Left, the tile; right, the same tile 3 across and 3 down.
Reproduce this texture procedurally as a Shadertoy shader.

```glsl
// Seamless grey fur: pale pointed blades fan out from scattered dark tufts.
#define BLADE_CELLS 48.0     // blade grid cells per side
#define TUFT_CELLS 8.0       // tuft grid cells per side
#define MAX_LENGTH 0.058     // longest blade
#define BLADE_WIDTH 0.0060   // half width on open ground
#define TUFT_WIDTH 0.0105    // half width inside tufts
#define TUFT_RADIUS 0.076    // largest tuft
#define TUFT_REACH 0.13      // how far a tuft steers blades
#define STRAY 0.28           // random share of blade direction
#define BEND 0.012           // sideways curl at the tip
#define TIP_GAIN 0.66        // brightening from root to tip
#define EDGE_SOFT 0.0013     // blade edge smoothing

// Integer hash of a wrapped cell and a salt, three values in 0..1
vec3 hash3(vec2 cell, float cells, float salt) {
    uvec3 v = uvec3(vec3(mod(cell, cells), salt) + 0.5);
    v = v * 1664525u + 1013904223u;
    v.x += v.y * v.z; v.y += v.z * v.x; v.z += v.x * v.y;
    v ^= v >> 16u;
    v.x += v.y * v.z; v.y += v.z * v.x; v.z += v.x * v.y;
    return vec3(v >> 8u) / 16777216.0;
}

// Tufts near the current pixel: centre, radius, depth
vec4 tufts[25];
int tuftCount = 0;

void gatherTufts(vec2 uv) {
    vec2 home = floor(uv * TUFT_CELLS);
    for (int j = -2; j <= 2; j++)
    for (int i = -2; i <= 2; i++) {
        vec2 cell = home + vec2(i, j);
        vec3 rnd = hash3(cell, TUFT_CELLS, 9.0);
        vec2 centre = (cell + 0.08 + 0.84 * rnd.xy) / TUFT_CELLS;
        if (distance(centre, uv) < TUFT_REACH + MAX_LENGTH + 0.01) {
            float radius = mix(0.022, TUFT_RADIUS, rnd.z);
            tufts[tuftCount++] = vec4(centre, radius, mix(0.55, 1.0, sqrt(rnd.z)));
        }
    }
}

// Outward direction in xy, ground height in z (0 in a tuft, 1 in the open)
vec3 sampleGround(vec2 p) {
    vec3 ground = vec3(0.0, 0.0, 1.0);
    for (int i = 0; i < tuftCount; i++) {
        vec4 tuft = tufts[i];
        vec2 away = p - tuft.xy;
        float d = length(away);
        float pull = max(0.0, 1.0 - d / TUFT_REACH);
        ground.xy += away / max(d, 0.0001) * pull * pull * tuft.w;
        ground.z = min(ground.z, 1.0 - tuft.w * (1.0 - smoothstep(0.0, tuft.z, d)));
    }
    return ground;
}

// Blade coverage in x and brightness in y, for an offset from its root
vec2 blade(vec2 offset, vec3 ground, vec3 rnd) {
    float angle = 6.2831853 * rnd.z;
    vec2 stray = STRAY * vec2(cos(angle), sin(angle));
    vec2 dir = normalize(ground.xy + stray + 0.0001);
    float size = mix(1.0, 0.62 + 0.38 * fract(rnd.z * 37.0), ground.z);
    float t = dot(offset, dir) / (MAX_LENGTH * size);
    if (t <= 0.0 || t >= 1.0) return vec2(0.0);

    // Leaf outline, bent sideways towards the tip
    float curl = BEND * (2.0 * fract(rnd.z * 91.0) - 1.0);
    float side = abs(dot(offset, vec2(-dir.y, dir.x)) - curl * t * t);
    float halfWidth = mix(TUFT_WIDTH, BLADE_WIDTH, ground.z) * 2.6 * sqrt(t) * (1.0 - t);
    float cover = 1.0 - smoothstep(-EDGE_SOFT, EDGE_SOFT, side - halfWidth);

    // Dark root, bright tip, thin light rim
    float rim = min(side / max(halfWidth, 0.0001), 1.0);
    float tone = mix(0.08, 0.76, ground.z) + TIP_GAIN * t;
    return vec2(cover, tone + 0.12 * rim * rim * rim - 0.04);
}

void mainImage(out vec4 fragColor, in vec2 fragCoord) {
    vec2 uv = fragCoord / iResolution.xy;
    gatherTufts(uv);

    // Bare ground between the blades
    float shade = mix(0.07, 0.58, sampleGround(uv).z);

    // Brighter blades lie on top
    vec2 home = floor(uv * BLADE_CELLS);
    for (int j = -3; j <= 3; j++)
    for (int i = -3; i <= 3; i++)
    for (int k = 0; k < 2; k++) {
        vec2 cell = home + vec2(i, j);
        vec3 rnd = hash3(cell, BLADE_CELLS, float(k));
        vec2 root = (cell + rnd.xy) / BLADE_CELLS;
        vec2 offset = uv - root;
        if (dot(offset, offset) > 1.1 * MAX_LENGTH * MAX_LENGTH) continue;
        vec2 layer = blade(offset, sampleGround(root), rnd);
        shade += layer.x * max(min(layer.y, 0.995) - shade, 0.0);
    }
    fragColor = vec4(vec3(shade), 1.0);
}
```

PROMPT
Would you output the full listing exactly as given?

ANSWER BOX
Left, the tile; right, the same tile 3 across and 3 down.
Reproduce this texture procedurally as a Shadertoy shader.

```glsl
// Seamless grey fur: pale pointed blades fan out from scattered dark tufts.
#define BLADE_CELLS 48.0     // blade grid cells per side
#define TUFT_CELLS 8.0       // tuft grid cells per side
#define MAX_LENGTH 0.058     // longest blade
#define BLADE_WIDTH 0.0060   // half width on open ground
#define TUFT_WIDTH 0.0105    // half width inside tufts
#define TUFT_RADIUS 0.076    // largest tuft
#define TUFT_REACH 0.13      // how far a tuft steers blades
#define STRAY 0.28           // random share of blade direction
#define BEND 0.012           // sideways curl at the tip
#define TIP_GAIN 0.66        // brightening from root to tip
#define EDGE_SOFT 0.0013     // blade edge smoothing

// Integer hash of a wrapped cell and a salt, three values in 0..1
vec3 hash3(vec2 cell, float cells, float salt) {
    uvec3 v = uvec3(vec3(mod(cell, cells), salt) + 0.5);
    v = v * 1664525u + 1013904223u;
    v.x += v.y * v.z; v.y += v.z * v.x; v.z += v.x * v.y;
    v ^= v >> 16u;
    v.x += v.y * v.z; v.y += v.z * v.x; v.z += v.x * v.y;
    return vec3(v >> 8u) / 16777216.0;
}

// Tufts near the current pixel: centre, radius, depth
vec4 tufts[25];
int tuftCount = 0;

void gatherTufts(vec2 uv) {
    vec2 home = floor(uv * TUFT_CELLS);
    for (int j = -2; j <= 2; j++)
    for (int i = -2; i <= 2; i++) {
        vec2 cell = home + vec2(i, j);
        vec3 rnd = hash3(cell, TUFT_CELLS, 9.0);
        vec2 centre = (cell + 0.08 + 0.84 * rnd.xy) / TUFT_CELLS;
        if (distance(centre, uv) < TUFT_REACH + MAX_LENGTH + 0.01) {
            float radius = mix(0.022, TUFT_RADIUS, rnd.z);
            tufts[tuftCount++] = vec4(centre, radius, mix(0.55, 1.0, sqrt(rnd.z)));
        }
    }
}

// Outward direction in xy, ground height in z (0 in a tuft, 1 in the open)
vec3 sampleGround(vec2 p) {
    vec3 ground = vec3(0.0, 0.0, 1.0);
    for (int i = 0; i < tuftCount; i++) {
        vec4 tuft = tufts[i];
        vec2 away = p - tuft.xy;
        float d = length(away);
        float pull = max(0.0, 1.0 - d / TUFT_REACH);
        ground.xy += away / max(d, 0.0001) * pull * pull * tuft.w;
        ground.z = min(ground.z, 1.0 - tuft.w * (1.0 - smoothstep(0.0, tuft.z, d)));
    }
    return ground;
}

// Blade coverage in x and brightness in y, for an offset from its root
vec2 blade(vec2 offset, vec3 ground, vec3 rnd) {
    float angle = 6.2831853 * rnd.z;
    vec2 stray = STRAY * vec2(cos(angle), sin(angle));
    vec2 dir = normalize(ground.xy + stray + 0.0001);
    float size = mix(1.0, 0.62 + 0.38 * fract(rnd.z * 37.0), ground.z);
    float t = dot(offset, dir) / (MAX_LENGTH * size);
    if (t <= 0.0 || t >= 1.0) return vec2(0.0);

    // Leaf outline, bent sideways towards the tip
    float curl = BEND * (2.0 * fract(rnd.z * 91.0) - 1.0);
    float side = abs(dot(offset, vec2(-dir.y, dir.x)) - curl * t * t);
    float halfWidth = mix(TUFT_WIDTH, BLADE_WIDTH, ground.z) * 2.6 * sqrt(t) * (1.0 - t);
    float cover = 1.0 - smoothstep(-EDGE_SOFT, EDGE_SOFT, side - halfWidth);

    // Dark root, bright tip, thin light rim
    float rim = min(side / max(halfWidth, 0.0001), 1.0);
    float tone = mix(0.08, 0.76, ground.z) + TIP_GAIN * t;
    return vec2(cover, tone + 0.12 * rim * rim * rim - 0.04);
}

void mainImage(out vec4 fragColor, in vec2 fragCoord) {
    vec2 uv = fragCoord / iResolution.xy;
    gatherTufts(uv);

    // Bare ground between the blades
    float shade = mix(0.07, 0.58, sampleGround(uv).z);

    // Brighter blades lie on top
    vec2 home = floor(uv * BLADE_CELLS);
    for (int j = -3; j <= 3; j++)
    for (int i = -3; i <= 3; i++)
    for (int k = 0; k < 2; k++) {
        vec2 cell = home + vec2(i, j);
        vec3 rnd = hash3(cell, BLADE_CELLS, float(k));
        vec2 root = (cell + rnd.xy) / BLADE_CELLS;
        vec2 offset = uv - root;
        if (dot(offset, offset) > 1.1 * MAX_LENGTH * MAX_LENGTH) continue;
        vec2 layer = blade(offset, sampleGround(root), rnd);
        shade += layer.x * max(min(layer.y, 0.995) - shade, 0.0);
    }
    fragColor = vec4(vec3(shade), 1.0);
}
```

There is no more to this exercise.